As anticipated, it's been a busy summer. Good, in many ways - the intern I work with is great, and I have no trouble trusting them with lots of lab work and readings. My trips so far for research have been lovely, with visits with friends and swims in beautiful lakes interspersed between work. The next couple weeks, though, look to be even more hectic, as the last-minute scramble for data before a conference catches me despite my best-laid plans, and as grant deadlines start looming.
Because I can't just find my next postdoc/research position the traditional way (that would be too boring! And probably in a state nowhere near family, which frankly is not an option), I helped write a grant preproposal with the idea that I would be a postdoc for it. The full proposal demands a mentoring plan for postdocs, and I've taken on the task of writing it. After a half-hearted first attempt, I got the feedback to 'write exactly what you want from a postdoc'. Sounds easy, but I'm still having trouble. I've written about the conferences I want to attend, the mentoring I want to do, the classes I want to guest lecture in, and the feedback and advice on publishing, applying for jobs, and managing a lab I want to get from the other PIs.
But there's another aspect that I feel silly putting into words: real and meaningful support, that is, I want them to push me and push for me, and to want a good permanent position for me as much as I want it. As my relationship with my thesis advisor starts souring, in part due to an overworked manuscript, I realize that I want someone to pull for me in a way that's always been lacking for that particular relationship. Isn't that what we all want? To be introduced as '...., my postdoc. You should hire her'. Although that's definitely too personal for a grant, it's what I've realized can really make a difference in a position.
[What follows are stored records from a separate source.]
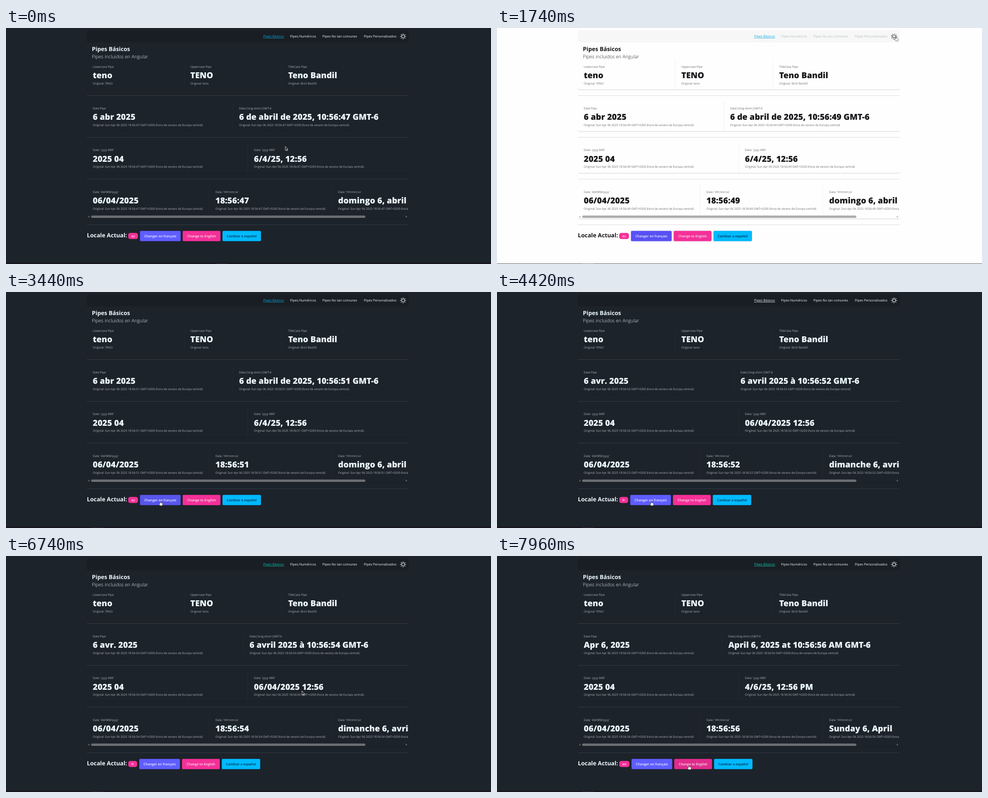
An HTML page that plays this animation: 1073 by 522 pixels, repeating every 7990 ms.

```html
<!DOCTYPE html>
<html lang="es">
<head>
<meta charset="utf-8">
<title>Pipes Básicos</title>
<style>
html, body { margin: 0; width: 100%; height: 100%; overflow: hidden; background: #1d232a; }
svg {
  display: block; width: 1073px; height: 522px;
  font-family: "Open Sans", "Noto Sans", sans-serif;
  text-rendering: geometricPrecision;
  --bg: #1d232a; --nav: #191e24; --ink: #ecf9ff; --soft: #acb6be;
  --line: #343a41; --dash: #2c3239; --thumb: #6c6f73; --strip: #191620; --tab: #37323f;
  --shadow: rgba(0, 0, 0, .1);
}
svg.light {
  --bg: #fefefe; --nav: #f7f7f7; --ink: #18181b; --soft: #6a6a6c;
  --line: #dfdfe0; --dash: #e6e6e7; --thumb: #adadad; --strip: #fefefe; --tab: #777;
  --shadow: rgba(0, 0, 0, .18);
}
.bg { fill: var(--bg); }
.nav { fill: var(--nav); }
.card { fill: var(--bg); filter: drop-shadow(0 1px .7px var(--shadow)); }
.hr { fill: var(--line); }
.dash { stroke: var(--dash); stroke-width: .8; stroke-dasharray: 2 1; }
.thumb { fill: var(--thumb); }
.strip { fill: var(--strip); }
.tab { fill: var(--tab); }
.small { font-size: 6.45px; fill: var(--soft); }
.value { font-size: 18.2px; font-weight: 800; fill: var(--ink); }
.title { font-size: 12.75px; font-weight: 700; fill: var(--ink); }
.sub { font-size: 10.55px; font-weight: 300; fill: var(--ink); }
.link { font-size: 7.35px; fill: var(--link); }
.active { fill: var(--active); text-decoration: underline; }
.btn { filter: drop-shadow(0 .8px .8px rgba(0, 0, 0, .2)); }
.label { font-size: 7.4px; font-weight: 600; text-anchor: middle; }
.icon { color: var(--ink); }
</style>
</head>
<body>
<svg id="stage" viewBox="0 0 1073 522" xmlns="http://www.w3.org/2000/svg">
  <defs><clipPath id="page"><rect x="179" y="0" width="712" height="522"/></clipPath></defs>
  <rect class="bg" width="1073" height="522"/>
  <rect class="nav" x="179" y="5" width="712" height="27" rx="4"/>
  <g id="frame"></g>
  <g id="stats" clip-path="url(#page)"></g>
  <g id="footer"></g>
  <g class="icon" transform="translate(878.5 18.5)">
    <g id="sun" fill="none" stroke="currentColor" stroke-width="1.3" stroke-linecap="round">
      <circle r="3.3"/>
      <path id="rays"/>
    </g>
    <path id="moon" fill="none" stroke="currentColor" stroke-width="1.2" stroke-linejoin="round"
      d="M5.9 2.2A5.1 5.1 0 0 1-1.6-5.8A6.3 6.3 0 1 0 5.9 2.2Z"/>
  </g>
  <rect class="strip" y="519" width="1073" height="3"/>
  <rect id="edge" y="521" width="1073" height="1" fill="#55565a"/>
  <rect id="tab" class="tab" y="521" width="27" height="1"/>
  <g id="ripple">
    <circle r="5.6" fill="#f7a41d" fill-opacity=".75"/>
    <circle r="3.2" fill="none" stroke="#ffd75e" stroke-width="1.2"/>
  </g>
  <g id="cursor">
    <path id="arrow" d="M0 0V8.6L2 6.9L3.3 9.7L4.7 9.1L3.4 6.3H6Z" fill="#111" stroke="#fff" stroke-width=".8" stroke-linejoin="round"/>
    <path id="hand" d="M-.8 .8Q0-.5 .8 .8V3.5Q2 2.8 2.6 3.8Q3.7 3.2 4.1 4.2Q5.4 3.8 5.5 5.1V7L4.6 9.7H.1L-2.6 6.4Q-2.6 5.2-.8 6Z" fill="#fff" stroke="#111" stroke-width=".6" stroke-linejoin="round"/>
  </g>
</svg>
<script>
const LOOP = 7990, FADE = 200;
const LIGHT_ON = 1740, LIGHT_OFF = 2390, FRENCH = 4420, ENGLISH = 7780;
const CLICKS = [1470, 2160, 4110, 7520], CLICK_TIME = 130;
// [time, seconds shown]
const TICKS = [[0, 47], [40, 48], [1055, 49], [2160, 50], [3080, 51], [4100, 52],
  [5380, 53], [6380, 54], [7380, 55], [ENGLISH, 56]];
// [time, x, y] of the pointer tip
const PATH = [[0, 618, 262], [30, 618, 262], [820, 864, 36], [1000, 880, 17], [1330, 882, 19],
  [2600, 882, 19], [2960, 730, 160], [3400, 341, 463], [4870, 341, 463], [5650, 196, 262],
  [5860, 193, 246], [6080, 188, 178], [6480, 786, 203], [7200, 424, 467], [7310, 424, 463], [LOOP, 424, 463]];
const LOCALES = {
  es: { shift: 0, badge: 21.5, split: 502, date: '6 abr 2025', long: s => `6 de abril de 2025, 10:56:${s} GMT-6`, short: '6/4/25, 12:56', day: 'domingo 6, abril' },
  fr: { shift: -1.6, badge: 19.7, split: 525, date: '6 avr. 2025', long: s => `6 avril 2025 à 10:56:${s} GMT-6`, short: '06/04/2025 12:56', day: 'dimanche 6, avril' },
  en: { shift: 1.2, badge: 22.6, split: 498, date: 'Apr 6, 2025', long: s => `April 6, 2025 at 10:56:${s} AM GMT-6`, short: '4/6/25, 12:56 PM', day: 'Sunday 6, April' }
};
const PURPLE = [96, 93, 255], INDIGO = [66, 42, 213], PINK = [244, 48, 152];
const PALE = [236, 249, 255], DARK = [24, 24, 27], CYAN = [9, 169, 220], TEAL = [5, 199, 174];

const $ = id => document.getElementById(id);
const stage = $('stage');
const clamp = v => Math.max(0, Math.min(1, v));
const mix = (a, b, p) => a.map((v, i) => v + (b[i] - v) * p);
const rgb = c => `rgb(${c.map(Math.round)})`;
const text = (x, y, cls, str) => `<text x="${x}" y="${y}" class="${cls}">${str}</text>`;
const rect = (x, y, w, h, cls, rx = 0) => `<rect x="${x}" y="${y}" width="${w}" height="${h}" rx="${rx}" class="${cls}"/>`;
const rowTop = row => 70.5 + row * 92.4;

function drawFrame() {
  let out = text(569, 21.3, 'link active', 'Pipes Básicos')
    + text(628.5, 21.3, 'link', 'Pipes Numéricos')
    + text(700, 21.3, 'link', 'Pipes No tan comunes')
    + text(791.7, 21.3, 'link', 'Pipes Personalizados');
  for (let row = 0; row < 4; row++) out += rect(179, rowTop(row), 712, row < 3 ? 65.5 : 74, 'card', 4);
  for (const y of [149, 241.3, 333.7, 434.6]) out += rect(179, y, 712, 1.1, 'hr');
  out += rect(188.5, 414.7, 606.5, 5.4, 'thumb', 2.7)
    + '<path class="thumb" d="M181.5 417.4l3-2.4v4.8zM887.5 417.4l-3-2.4v4.8z"/>'
    + text(190, 51.2, 'title', 'Pipes Básicos')
    + text(190, 66.8, 'sub', 'Pipes incluidos en Angular');
  $('frame').innerHTML = out;
  $('rays').setAttribute('d', Array.from({ length: 8 }, (_, i) => {
    const c = Math.cos(i * Math.PI / 4), s = Math.sin(i * Math.PI / 4);
    return `M${5.4 * c} ${5.4 * s}L${6.1 * c} ${6.1 * s}`;
  }).join(''));
}

function stat(row, x, label, value, source) {
  const y = rowTop(row);
  const divider = x > 200 ? `<path class="dash" d="M${x - 13.8} ${y}v${row < 3 ? 65 : 64}"/>` : '';
  return divider + text(x, y + 17, 'small', label) + text(x, y + 40.2, 'value', value)
    + text(x, y + 54, 'small', 'Original: ' + source);
}

function drawStats(loc, sec) {
  const now = `Sun Apr 06 2025 18:56:${sec} GMT+0200 (hora de verano de Europa central)`;
  $('stats').innerHTML = [
    [0, 192, 'Lowercase Pipe', 'teno', 'TENO'],
    [0, 407.8, 'Uppercase Pipe', 'TENO', 'teno'],
    [0, 624.2, 'TitleCase Pipe', 'Teno Bandil', 'tEnO BanDIl'],
    [1, 192, 'Date Pipe', loc.date, now],
    [1, loc.split + 13.8, 'Date|long-short|GMT-6', loc.long(sec), now],
    [2, 192, "Date: 'yyyy MM'", '2025 04', now],
    [2, 548.6, "Date: 'yyyy MM'", loc.short, now],
    [3, 192, "Date: 'dd/MM/yyyy'", '06/04/2025', now],
    [3, 463.3, "Date: 'HH:mm:ss'", '18:56:' + sec, now],
    [3, 734.7, "Date: 'HH:mm:ss'", loc.day, now]
  ].map(args => stat(...args)).join('');
}

function button(id, x, w, fill, ink, str) {
  return `<rect id="${id}" class="btn" x="${x}" y="448.8" width="${w}" height="22.6" rx="2.2" fill="${fill}"/>`
    + `<text class="label" x="${x + w / 2}" y="463.3" fill="${ink}">${str}</text>`;
}

function drawFooter(name, { shift, badge }) {
  $('footer').innerHTML = text(179, 463.3, 'title', 'Locale Actual:')
    + `<rect x="270.4" y="453.2" width="${badge}" height="13.6" rx="4.6" fill="${rgb(PINK)}"/>`
    + `<text class="label" x="${270.4 + badge / 2}" y="462.7" fill="#f9e4f0">${name}</text>`
    + button('french', 296.4 + shift, 90, rgb(PURPLE), '#edf1fe', 'Changer en français')
    + button('english', 390.9 + shift, 83.6, rgb(PINK), '#f9e4f0', 'Change to English')
    + button('spanish', 479 + shift, 85, '#00bafe', '#042e49', 'Cambiar a español');
}

function pointerAt(t) {
  const i = PATH.findIndex(p => p[0] > t);
  const [t0, ...a] = PATH[i - 1], [t1, ...b] = PATH[i];
  return mix(a, b, (t - t0) / (t1 - t0));
}

let shown = '';
function render(t) {
  const name = t < FRENCH ? 'es' : t < ENGLISH ? 'fr' : 'en';
  const sec = TICKS.filter(k => k[0] <= t).pop()[1];
  if (shown !== name + sec) {
    shown = name + sec;
    drawStats(LOCALES[name], sec);
    drawFooter(name, LOCALES[name]);
  }

  // Colours and icon are already under way when the new theme first paints.
  const light = t >= LIGHT_ON && t < LIGHT_OFF;
  const day = t < LIGHT_ON ? 0 : light ? clamp((t - LIGHT_ON + 50) / FADE) : 1 - clamp((t - LIGHT_OFF + 35) / FADE);
  stage.classList.toggle('light', light);
  stage.style.setProperty('--link', rgb(mix(PALE, DARK, day)));
  const loaded = name === 'fr' ? FRENCH : ENGLISH;
  stage.style.setProperty('--active', rgb(name === 'es' ? CYAN : mix(PALE, TEAL, clamp((t - loaded) / FADE))));
  $('sun').setAttribute('opacity', 1 - day);
  $('sun').setAttribute('transform', `rotate(${45 * day})`);
  $('moon').setAttribute('opacity', day);
  $('moon').setAttribute('transform', `rotate(${-45 * (1 - day)})`);
  $('edge').setAttribute('visibility', light ? 'visible' : 'hidden');
  $('tab').setAttribute('x', t < 400 ? 463 : 188);

  const [x, y] = pointerAt(t);
  const overButtons = y > 448 && y < 472;
  const onFrench = overButtons && x > 295 && x < 386 && !(t >= FRENCH && t < FRENCH + 80);
  const onEnglish = overButtons && x > 390 && x < 475 && !(t >= ENGLISH && t < ENGLISH + 80);
  const shade = (c, on) => rgb(mix(c, [0, 0, 0], on ? .08 : 0));
  $('french').setAttribute('fill', shade(mix(PURPLE, INDIGO, day), onFrench));
  $('english').setAttribute('fill', shade(PINK, onEnglish));

  const hand = (overButtons && x > 295 && x < 566) || Math.hypot(x - 878.5, y - 18.5) < 9;
  $('arrow').setAttribute('visibility', hand ? 'hidden' : 'visible');
  $('hand').setAttribute('visibility', hand ? 'visible' : 'hidden');
  $('cursor').setAttribute('transform', `translate(${x} ${y})`);

  const click = CLICKS.find(c => t >= c && t < c + CLICK_TIME);
  $('ripple').setAttribute('visibility', click ? 'visible' : 'hidden');
  if (click) $('ripple').setAttribute('transform', `translate(${x} ${y + 1}) scale(${.8 + .45 * (t - click) / CLICK_TIME})`);
}

function loop() {
  render(performance.now() % LOOP);
  requestAnimationFrame(loop);
}
drawFrame();
loop();
</script>
</body>
</html>
```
Well, as I suspected and hoped, writing this post has given me a bunch of ideas for the mentoring plan. So even though I won't be putting those ineffable wants into it, I will, I hope, have a clear path and specific details about the amazing experience our postdocs/I will have. Fingers really crossed the panel likes the science, too!